> Stored data entries:
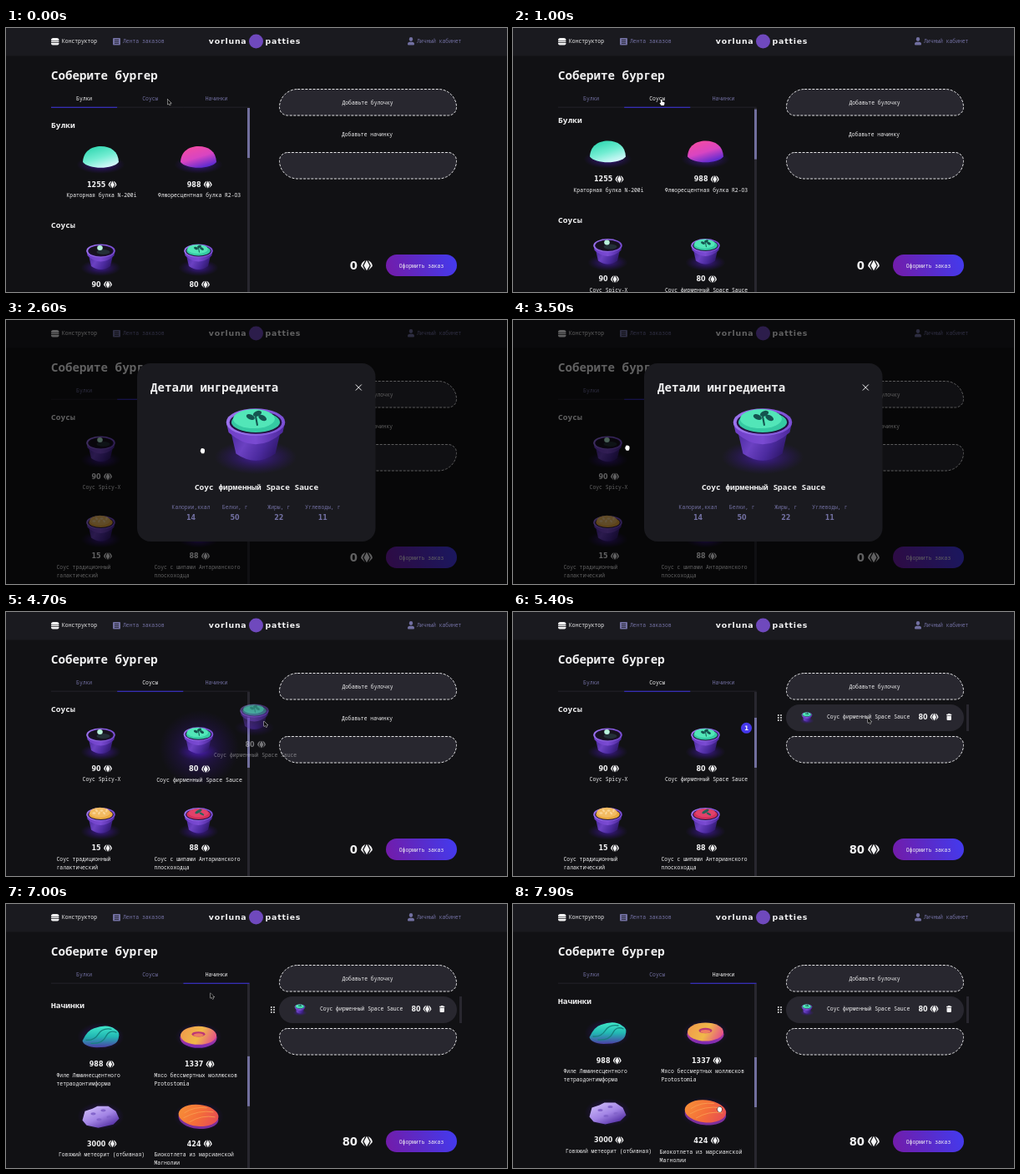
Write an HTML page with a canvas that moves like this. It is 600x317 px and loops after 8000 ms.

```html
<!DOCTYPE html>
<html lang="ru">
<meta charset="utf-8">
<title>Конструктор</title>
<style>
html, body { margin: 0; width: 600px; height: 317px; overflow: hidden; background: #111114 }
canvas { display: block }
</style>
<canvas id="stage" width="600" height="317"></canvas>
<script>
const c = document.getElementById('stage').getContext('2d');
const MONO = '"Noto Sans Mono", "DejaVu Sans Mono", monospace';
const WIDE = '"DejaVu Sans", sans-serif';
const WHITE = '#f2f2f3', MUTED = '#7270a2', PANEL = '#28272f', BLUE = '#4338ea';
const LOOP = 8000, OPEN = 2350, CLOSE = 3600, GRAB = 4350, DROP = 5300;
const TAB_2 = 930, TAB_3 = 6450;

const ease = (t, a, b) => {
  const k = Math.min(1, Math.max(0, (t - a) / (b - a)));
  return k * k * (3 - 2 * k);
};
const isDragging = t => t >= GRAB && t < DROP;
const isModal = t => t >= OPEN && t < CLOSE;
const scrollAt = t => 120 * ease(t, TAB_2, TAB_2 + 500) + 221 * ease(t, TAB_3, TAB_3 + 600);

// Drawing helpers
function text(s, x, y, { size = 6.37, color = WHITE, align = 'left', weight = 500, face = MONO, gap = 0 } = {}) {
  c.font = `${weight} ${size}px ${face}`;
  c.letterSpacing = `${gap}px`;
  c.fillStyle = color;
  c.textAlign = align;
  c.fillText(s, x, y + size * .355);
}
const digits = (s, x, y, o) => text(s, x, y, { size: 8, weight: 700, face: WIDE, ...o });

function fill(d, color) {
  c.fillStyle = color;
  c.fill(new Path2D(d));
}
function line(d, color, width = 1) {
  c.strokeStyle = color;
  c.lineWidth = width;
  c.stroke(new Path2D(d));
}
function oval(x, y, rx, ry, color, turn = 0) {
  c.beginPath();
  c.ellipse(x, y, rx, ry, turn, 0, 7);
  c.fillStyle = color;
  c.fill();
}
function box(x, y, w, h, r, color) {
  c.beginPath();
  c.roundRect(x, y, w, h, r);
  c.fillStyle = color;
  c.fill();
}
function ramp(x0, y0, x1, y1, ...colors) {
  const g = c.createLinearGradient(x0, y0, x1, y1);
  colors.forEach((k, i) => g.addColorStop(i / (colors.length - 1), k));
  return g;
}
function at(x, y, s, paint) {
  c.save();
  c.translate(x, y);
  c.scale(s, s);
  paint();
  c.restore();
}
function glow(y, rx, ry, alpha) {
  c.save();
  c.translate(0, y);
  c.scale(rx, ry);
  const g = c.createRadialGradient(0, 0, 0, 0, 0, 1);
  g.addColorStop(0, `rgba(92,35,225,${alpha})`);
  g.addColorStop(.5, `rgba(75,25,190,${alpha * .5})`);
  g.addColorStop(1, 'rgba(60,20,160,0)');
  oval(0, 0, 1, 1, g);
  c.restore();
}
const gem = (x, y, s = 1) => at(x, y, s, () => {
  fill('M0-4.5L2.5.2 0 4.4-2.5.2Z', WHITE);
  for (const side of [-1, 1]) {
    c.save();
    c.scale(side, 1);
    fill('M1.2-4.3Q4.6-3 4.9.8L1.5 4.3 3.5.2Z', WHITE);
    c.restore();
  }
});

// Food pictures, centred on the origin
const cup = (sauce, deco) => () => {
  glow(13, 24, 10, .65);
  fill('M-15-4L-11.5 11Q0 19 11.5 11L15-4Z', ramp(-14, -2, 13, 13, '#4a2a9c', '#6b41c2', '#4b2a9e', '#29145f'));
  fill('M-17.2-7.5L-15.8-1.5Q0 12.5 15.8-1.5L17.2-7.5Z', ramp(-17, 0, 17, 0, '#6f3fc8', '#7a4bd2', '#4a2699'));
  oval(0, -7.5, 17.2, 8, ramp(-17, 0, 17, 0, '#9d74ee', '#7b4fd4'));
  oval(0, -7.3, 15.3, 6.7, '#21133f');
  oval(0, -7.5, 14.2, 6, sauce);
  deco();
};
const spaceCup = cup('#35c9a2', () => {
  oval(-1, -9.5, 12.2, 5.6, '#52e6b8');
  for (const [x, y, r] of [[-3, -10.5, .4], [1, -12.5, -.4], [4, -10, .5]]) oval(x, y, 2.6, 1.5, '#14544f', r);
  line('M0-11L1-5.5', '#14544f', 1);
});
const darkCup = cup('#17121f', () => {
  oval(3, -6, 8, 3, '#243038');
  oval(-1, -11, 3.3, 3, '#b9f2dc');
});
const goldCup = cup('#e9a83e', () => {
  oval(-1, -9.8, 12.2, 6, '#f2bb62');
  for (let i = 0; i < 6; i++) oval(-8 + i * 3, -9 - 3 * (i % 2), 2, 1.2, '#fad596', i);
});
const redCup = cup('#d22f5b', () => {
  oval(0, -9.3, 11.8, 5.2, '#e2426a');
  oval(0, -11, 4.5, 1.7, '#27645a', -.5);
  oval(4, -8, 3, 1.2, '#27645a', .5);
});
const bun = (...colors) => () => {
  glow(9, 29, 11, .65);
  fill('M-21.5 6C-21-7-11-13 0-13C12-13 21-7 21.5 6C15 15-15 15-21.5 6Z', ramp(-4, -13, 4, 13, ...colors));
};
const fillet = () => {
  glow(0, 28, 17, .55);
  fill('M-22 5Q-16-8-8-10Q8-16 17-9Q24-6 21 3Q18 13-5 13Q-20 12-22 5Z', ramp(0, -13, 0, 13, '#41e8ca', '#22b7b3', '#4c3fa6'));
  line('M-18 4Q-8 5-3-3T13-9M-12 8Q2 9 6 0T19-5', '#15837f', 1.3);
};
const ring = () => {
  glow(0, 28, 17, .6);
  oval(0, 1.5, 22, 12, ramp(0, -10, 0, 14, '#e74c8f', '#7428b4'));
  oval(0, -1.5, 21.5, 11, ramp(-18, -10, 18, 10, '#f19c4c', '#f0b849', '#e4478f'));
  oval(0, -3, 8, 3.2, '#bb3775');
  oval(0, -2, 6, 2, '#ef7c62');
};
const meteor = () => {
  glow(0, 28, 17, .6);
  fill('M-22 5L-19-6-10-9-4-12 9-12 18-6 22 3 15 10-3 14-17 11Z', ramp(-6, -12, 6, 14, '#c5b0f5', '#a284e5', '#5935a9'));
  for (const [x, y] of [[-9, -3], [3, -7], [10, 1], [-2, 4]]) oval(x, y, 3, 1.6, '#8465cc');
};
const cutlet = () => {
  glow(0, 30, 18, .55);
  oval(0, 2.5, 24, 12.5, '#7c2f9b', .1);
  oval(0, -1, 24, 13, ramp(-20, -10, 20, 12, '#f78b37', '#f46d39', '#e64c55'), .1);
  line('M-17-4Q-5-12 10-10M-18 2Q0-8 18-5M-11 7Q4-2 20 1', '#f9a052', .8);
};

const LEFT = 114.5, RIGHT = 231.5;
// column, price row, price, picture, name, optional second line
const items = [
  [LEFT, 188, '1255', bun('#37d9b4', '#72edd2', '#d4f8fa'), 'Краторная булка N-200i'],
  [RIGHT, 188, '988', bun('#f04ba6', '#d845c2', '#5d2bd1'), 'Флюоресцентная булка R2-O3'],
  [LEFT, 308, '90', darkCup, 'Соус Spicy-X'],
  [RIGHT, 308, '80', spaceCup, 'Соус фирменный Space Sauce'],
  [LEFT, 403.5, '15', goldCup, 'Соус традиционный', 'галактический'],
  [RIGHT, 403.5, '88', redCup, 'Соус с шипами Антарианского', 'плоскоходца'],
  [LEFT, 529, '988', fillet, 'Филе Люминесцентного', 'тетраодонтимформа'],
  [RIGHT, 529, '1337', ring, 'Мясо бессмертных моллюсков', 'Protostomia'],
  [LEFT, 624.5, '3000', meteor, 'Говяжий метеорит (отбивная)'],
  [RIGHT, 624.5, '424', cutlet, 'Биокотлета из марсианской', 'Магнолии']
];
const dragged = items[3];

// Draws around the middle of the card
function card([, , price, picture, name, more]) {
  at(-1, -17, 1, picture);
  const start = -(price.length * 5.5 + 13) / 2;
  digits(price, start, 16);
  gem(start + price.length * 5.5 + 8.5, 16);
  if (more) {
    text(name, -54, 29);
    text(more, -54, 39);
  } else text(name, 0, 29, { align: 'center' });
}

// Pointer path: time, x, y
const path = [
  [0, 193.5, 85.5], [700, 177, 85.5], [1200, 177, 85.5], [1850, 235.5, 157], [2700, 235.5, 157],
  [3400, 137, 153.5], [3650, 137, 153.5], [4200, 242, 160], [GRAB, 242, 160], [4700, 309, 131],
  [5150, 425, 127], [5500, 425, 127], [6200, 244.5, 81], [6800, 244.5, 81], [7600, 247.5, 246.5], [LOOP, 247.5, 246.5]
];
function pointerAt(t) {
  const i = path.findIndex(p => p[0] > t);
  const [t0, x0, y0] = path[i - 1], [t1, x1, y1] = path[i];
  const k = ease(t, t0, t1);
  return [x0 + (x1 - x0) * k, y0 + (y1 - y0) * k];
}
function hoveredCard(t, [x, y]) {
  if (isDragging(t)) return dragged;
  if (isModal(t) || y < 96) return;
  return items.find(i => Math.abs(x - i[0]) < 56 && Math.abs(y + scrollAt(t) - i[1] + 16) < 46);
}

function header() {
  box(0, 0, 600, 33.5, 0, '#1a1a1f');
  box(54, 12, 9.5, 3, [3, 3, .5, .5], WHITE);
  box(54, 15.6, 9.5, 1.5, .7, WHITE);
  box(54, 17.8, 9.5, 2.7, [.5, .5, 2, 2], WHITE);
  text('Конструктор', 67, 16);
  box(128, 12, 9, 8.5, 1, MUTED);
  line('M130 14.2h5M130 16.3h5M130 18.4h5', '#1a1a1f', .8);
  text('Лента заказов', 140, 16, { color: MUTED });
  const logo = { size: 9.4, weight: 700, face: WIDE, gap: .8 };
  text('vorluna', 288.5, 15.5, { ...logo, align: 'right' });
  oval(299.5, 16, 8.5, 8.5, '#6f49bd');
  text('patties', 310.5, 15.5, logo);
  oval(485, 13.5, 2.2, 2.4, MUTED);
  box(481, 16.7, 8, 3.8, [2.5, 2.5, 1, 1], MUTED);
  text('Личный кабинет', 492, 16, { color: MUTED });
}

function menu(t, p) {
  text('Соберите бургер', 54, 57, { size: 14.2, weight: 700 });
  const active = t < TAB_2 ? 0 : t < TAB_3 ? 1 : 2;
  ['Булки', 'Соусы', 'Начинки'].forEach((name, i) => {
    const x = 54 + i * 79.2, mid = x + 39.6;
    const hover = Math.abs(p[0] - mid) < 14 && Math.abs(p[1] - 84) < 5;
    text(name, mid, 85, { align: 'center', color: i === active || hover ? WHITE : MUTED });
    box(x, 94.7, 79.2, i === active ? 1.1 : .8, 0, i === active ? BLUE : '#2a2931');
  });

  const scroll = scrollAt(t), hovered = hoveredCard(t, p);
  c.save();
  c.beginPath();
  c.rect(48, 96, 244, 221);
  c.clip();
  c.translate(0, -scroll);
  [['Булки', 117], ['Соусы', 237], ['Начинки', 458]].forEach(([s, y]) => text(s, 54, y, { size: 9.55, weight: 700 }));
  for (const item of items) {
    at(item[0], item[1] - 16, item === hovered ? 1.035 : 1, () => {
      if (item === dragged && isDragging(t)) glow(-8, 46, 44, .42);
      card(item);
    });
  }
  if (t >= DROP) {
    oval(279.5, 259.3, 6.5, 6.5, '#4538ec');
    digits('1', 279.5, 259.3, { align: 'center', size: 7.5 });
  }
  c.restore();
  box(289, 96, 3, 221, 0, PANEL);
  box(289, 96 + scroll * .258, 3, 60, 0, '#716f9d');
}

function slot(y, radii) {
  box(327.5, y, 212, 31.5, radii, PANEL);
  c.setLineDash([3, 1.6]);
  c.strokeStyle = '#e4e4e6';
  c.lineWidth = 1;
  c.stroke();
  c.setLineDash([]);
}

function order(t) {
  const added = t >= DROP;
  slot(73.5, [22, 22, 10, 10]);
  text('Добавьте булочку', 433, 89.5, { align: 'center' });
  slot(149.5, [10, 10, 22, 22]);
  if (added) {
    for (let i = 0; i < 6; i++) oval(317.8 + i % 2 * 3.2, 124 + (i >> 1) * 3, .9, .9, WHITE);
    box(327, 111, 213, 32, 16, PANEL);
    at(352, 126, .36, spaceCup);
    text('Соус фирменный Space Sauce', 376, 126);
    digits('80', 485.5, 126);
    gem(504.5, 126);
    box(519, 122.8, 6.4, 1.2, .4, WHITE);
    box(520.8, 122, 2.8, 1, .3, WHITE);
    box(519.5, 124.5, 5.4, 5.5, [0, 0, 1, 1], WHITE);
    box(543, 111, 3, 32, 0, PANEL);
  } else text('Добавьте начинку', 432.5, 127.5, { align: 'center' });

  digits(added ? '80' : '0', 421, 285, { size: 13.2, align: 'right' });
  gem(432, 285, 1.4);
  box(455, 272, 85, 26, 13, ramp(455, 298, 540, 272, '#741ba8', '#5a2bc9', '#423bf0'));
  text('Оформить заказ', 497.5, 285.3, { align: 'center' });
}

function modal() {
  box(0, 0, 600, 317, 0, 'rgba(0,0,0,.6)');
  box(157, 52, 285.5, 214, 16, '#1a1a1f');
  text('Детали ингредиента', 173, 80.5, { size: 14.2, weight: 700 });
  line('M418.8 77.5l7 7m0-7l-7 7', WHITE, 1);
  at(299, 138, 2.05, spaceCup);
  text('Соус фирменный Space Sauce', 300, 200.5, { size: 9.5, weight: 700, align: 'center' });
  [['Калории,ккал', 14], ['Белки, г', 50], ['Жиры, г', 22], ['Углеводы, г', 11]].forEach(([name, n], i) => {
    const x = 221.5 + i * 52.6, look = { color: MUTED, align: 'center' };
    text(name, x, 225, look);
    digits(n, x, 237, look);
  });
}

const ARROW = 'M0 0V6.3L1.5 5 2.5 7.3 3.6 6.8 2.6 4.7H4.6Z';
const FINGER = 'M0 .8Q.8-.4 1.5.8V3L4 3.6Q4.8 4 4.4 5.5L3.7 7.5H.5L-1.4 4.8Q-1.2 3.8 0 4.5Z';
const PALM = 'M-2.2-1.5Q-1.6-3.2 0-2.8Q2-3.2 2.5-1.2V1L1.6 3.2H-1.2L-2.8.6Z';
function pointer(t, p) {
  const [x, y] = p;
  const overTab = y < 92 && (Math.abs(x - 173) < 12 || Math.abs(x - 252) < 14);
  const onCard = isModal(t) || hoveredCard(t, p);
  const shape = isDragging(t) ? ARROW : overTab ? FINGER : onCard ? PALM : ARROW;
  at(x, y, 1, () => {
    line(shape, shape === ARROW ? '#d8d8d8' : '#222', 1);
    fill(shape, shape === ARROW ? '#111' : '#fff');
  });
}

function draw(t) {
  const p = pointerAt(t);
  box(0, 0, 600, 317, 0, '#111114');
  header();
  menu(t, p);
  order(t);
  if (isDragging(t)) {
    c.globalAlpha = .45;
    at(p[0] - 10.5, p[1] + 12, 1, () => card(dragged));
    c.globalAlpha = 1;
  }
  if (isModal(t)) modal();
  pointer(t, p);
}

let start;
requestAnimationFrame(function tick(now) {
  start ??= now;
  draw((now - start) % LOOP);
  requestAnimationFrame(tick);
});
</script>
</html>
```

> What you need to do:
Read through the data above. Report each line that has the word "price".

> Answer box:
// column, price row, price, picture, name, optional second line
function card([, , price, picture, name, more]) {
  const start = -(price.length * 5.5 + 13) / 2;
  digits(price, start, 16);
  gem(start + price.length * 5.5 + 8.5, 16);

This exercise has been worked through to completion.